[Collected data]
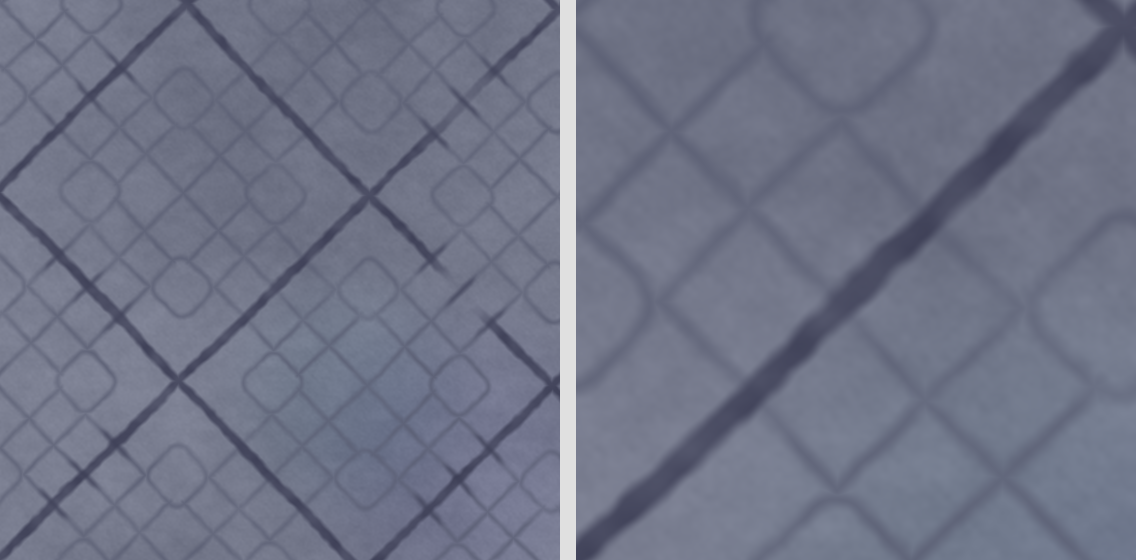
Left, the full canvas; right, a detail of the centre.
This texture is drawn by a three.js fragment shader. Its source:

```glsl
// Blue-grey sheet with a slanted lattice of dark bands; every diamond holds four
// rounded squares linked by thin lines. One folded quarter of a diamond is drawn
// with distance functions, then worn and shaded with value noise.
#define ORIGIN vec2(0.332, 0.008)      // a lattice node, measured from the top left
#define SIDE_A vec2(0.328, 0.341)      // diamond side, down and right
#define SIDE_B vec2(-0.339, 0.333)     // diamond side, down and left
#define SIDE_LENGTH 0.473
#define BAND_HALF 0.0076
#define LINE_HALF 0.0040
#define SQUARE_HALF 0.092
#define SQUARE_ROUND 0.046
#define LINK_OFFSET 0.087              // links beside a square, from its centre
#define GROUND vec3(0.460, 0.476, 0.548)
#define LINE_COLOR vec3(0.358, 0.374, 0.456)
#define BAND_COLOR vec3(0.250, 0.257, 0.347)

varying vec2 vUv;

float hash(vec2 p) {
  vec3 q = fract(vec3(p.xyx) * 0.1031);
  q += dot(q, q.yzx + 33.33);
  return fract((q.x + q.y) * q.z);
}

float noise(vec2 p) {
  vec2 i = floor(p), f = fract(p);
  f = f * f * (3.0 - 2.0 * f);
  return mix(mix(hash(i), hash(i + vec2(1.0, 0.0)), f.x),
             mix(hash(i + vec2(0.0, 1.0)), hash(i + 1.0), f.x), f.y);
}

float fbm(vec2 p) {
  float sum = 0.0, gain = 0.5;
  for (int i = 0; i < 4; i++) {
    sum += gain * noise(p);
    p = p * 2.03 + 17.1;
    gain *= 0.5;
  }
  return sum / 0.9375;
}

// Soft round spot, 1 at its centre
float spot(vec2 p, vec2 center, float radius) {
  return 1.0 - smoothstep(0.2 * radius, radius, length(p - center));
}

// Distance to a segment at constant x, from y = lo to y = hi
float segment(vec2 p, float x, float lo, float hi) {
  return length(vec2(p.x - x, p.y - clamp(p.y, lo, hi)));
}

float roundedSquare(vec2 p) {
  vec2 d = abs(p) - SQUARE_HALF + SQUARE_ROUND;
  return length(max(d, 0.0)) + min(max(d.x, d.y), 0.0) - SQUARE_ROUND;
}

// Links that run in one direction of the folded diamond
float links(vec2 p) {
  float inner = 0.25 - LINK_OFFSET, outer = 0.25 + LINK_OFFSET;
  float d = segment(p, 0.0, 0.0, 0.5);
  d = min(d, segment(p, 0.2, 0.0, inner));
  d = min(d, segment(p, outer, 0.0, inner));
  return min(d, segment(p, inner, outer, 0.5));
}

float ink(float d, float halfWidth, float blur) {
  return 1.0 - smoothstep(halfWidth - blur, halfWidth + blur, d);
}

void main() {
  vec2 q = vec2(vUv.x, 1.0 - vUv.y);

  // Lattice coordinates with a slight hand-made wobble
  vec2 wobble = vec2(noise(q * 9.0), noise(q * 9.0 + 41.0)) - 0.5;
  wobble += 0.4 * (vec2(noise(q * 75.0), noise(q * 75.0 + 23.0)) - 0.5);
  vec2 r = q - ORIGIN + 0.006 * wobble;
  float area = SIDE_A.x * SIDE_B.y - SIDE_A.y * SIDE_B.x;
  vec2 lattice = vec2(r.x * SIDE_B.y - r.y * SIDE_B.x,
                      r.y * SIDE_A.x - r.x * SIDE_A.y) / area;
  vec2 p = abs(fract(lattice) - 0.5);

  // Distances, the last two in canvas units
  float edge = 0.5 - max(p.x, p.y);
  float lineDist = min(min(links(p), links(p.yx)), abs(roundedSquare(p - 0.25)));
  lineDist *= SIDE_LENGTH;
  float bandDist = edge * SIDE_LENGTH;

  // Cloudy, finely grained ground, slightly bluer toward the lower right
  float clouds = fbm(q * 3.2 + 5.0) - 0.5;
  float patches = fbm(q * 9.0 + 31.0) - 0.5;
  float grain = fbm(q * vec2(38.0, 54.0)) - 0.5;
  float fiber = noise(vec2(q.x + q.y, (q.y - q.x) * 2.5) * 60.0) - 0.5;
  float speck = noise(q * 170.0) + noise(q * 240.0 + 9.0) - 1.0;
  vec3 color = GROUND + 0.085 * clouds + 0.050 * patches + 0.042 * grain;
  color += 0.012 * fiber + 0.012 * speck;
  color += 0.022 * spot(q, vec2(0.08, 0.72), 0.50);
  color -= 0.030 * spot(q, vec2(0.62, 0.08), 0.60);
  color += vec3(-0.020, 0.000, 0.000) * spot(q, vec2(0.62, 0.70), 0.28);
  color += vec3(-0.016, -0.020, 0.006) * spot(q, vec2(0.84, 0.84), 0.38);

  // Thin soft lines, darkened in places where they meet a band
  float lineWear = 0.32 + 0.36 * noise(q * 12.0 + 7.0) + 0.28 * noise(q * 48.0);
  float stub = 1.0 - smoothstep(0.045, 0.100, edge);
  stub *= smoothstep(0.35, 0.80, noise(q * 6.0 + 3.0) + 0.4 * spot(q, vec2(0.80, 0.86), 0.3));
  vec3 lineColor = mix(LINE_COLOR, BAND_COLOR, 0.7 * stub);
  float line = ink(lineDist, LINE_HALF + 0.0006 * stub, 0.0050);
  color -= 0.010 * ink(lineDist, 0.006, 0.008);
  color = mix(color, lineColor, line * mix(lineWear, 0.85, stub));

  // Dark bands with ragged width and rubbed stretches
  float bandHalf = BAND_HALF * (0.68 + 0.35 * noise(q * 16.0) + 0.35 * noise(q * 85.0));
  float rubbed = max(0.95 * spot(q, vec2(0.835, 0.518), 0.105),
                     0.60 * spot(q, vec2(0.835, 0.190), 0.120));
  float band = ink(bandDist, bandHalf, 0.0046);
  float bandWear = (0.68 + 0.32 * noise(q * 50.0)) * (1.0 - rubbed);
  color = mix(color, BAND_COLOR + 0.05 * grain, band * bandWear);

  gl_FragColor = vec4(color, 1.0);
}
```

§ Aim of the task:
Give back every record exactly. Omit the pictures.

§ Answer to this problem:
Left, the full canvas; right, a detail of the centre.
This texture is drawn by a three.js fragment shader. Its source:

```glsl
// Blue-grey sheet with a slanted lattice of dark bands; every diamond holds four
// rounded squares linked by thin lines. One folded quarter of a diamond is drawn
// with distance functions, then worn and shaded with value noise.
#define ORIGIN vec2(0.332, 0.008)      // a lattice node, measured from the top left
#define SIDE_A vec2(0.328, 0.341)      // diamond side, down and right
#define SIDE_B vec2(-0.339, 0.333)     // diamond side, down and left
#define SIDE_LENGTH 0.473
#define BAND_HALF 0.0076
#define LINE_HALF 0.0040
#define SQUARE_HALF 0.092
#define SQUARE_ROUND 0.046
#define LINK_OFFSET 0.087              // links beside a square, from its centre
#define GROUND vec3(0.460, 0.476, 0.548)
#define LINE_COLOR vec3(0.358, 0.374, 0.456)
#define BAND_COLOR vec3(0.250, 0.257, 0.347)

varying vec2 vUv;

float hash(vec2 p) {
  vec3 q = fract(vec3(p.xyx) * 0.1031);
  q += dot(q, q.yzx + 33.33);
  return fract((q.x + q.y) * q.z);
}

float noise(vec2 p) {
  vec2 i = floor(p), f = fract(p);
  f = f * f * (3.0 - 2.0 * f);
  return mix(mix(hash(i), hash(i + vec2(1.0, 0.0)), f.x),
             mix(hash(i + vec2(0.0, 1.0)), hash(i + 1.0), f.x), f.y);
}

float fbm(vec2 p) {
  float sum = 0.0, gain = 0.5;
  for (int i = 0; i < 4; i++) {
    sum += gain * noise(p);
    p = p * 2.03 + 17.1;
    gain *= 0.5;
  }
  return sum / 0.9375;
}

// Soft round spot, 1 at its centre
float spot(vec2 p, vec2 center, float radius) {
  return 1.0 - smoothstep(0.2 * radius, radius, length(p - center));
}

// Distance to a segment at constant x, from y = lo to y = hi
float segment(vec2 p, float x, float lo, float hi) {
  return length(vec2(p.x - x, p.y - clamp(p.y, lo, hi)));
}

float roundedSquare(vec2 p) {
  vec2 d = abs(p) - SQUARE_HALF + SQUARE_ROUND;
  return length(max(d, 0.0)) + min(max(d.x, d.y), 0.0) - SQUARE_ROUND;
}

// Links that run in one direction of the folded diamond
float links(vec2 p) {
  float inner = 0.25 - LINK_OFFSET, outer = 0.25 + LINK_OFFSET;
  float d = segment(p, 0.0, 0.0, 0.5);
  d = min(d, segment(p, 0.2, 0.0, inner));
  d = min(d, segment(p, outer, 0.0, inner));
  return min(d, segment(p, inner, outer, 0.5));
}

float ink(float d, float halfWidth, float blur) {
  return 1.0 - smoothstep(halfWidth - blur, halfWidth + blur, d);
}

void main() {
  vec2 q = vec2(vUv.x, 1.0 - vUv.y);

  // Lattice coordinates with a slight hand-made wobble
  vec2 wobble = vec2(noise(q * 9.0), noise(q * 9.0 + 41.0)) - 0.5;
  wobble += 0.4 * (vec2(noise(q * 75.0), noise(q * 75.0 + 23.0)) - 0.5);
  vec2 r = q - ORIGIN + 0.006 * wobble;
  float area = SIDE_A.x * SIDE_B.y - SIDE_A.y * SIDE_B.x;
  vec2 lattice = vec2(r.x * SIDE_B.y - r.y * SIDE_B.x,
                      r.y * SIDE_A.x - r.x * SIDE_A.y) / area;
  vec2 p = abs(fract(lattice) - 0.5);

  // Distances, the last two in canvas units
  float edge = 0.5 - max(p.x, p.y);
  float lineDist = min(min(links(p), links(p.yx)), abs(roundedSquare(p - 0.25)));
  lineDist *= SIDE_LENGTH;
  float bandDist = edge * SIDE_LENGTH;

  // Cloudy, finely grained ground, slightly bluer toward the lower right
  float clouds = fbm(q * 3.2 + 5.0) - 0.5;
  float patches = fbm(q * 9.0 + 31.0) - 0.5;
  float grain = fbm(q * vec2(38.0, 54.0)) - 0.5;
  float fiber = noise(vec2(q.x + q.y, (q.y - q.x) * 2.5) * 60.0) - 0.5;
  float speck = noise(q * 170.0) + noise(q * 240.0 + 9.0) - 1.0;
  vec3 color = GROUND + 0.085 * clouds + 0.050 * patches + 0.042 * grain;
  color += 0.012 * fiber + 0.012 * speck;
  color += 0.022 * spot(q, vec2(0.08, 0.72), 0.50);
  color -= 0.030 * spot(q, vec2(0.62, 0.08), 0.60);
  color += vec3(-0.020, 0.000, 0.000) * spot(q, vec2(0.62, 0.70), 0.28);
  color += vec3(-0.016, -0.020, 0.006) * spot(q, vec2(0.84, 0.84), 0.38);

  // Thin soft lines, darkened in places where they meet a band
  float lineWear = 0.32 + 0.36 * noise(q * 12.0 + 7.0) + 0.28 * noise(q * 48.0);
  float stub = 1.0 - smoothstep(0.045, 0.100, edge);
  stub *= smoothstep(0.35, 0.80, noise(q * 6.0 + 3.0) + 0.4 * spot(q, vec2(0.80, 0.86), 0.3));
  vec3 lineColor = mix(LINE_COLOR, BAND_COLOR, 0.7 * stub);
  float line = ink(lineDist, LINE_HALF + 0.0006 * stub, 0.0050);
  color -= 0.010 * ink(lineDist, 0.006, 0.008);
  color = mix(color, lineColor, line * mix(lineWear, 0.85, stub));

  // Dark bands with ragged width and rubbed stretches
  float bandHalf = BAND_HALF * (0.68 + 0.35 * noise(q * 16.0) + 0.35 * noise(q * 85.0));
  float rubbed = max(0.95 * spot(q, vec2(0.835, 0.518), 0.105),
                     0.60 * spot(q, vec2(0.835, 0.190), 0.120));
  float band = ink(bandDist, bandHalf, 0.0046);
  float bandWear = (0.68 + 0.32 * noise(q * 50.0)) * (1.0 - rubbed);
  color = mix(color, BAND_COLOR + 0.05 * grain, band * bandWear);

  gl_FragColor = vec4(color, 1.0);
}
```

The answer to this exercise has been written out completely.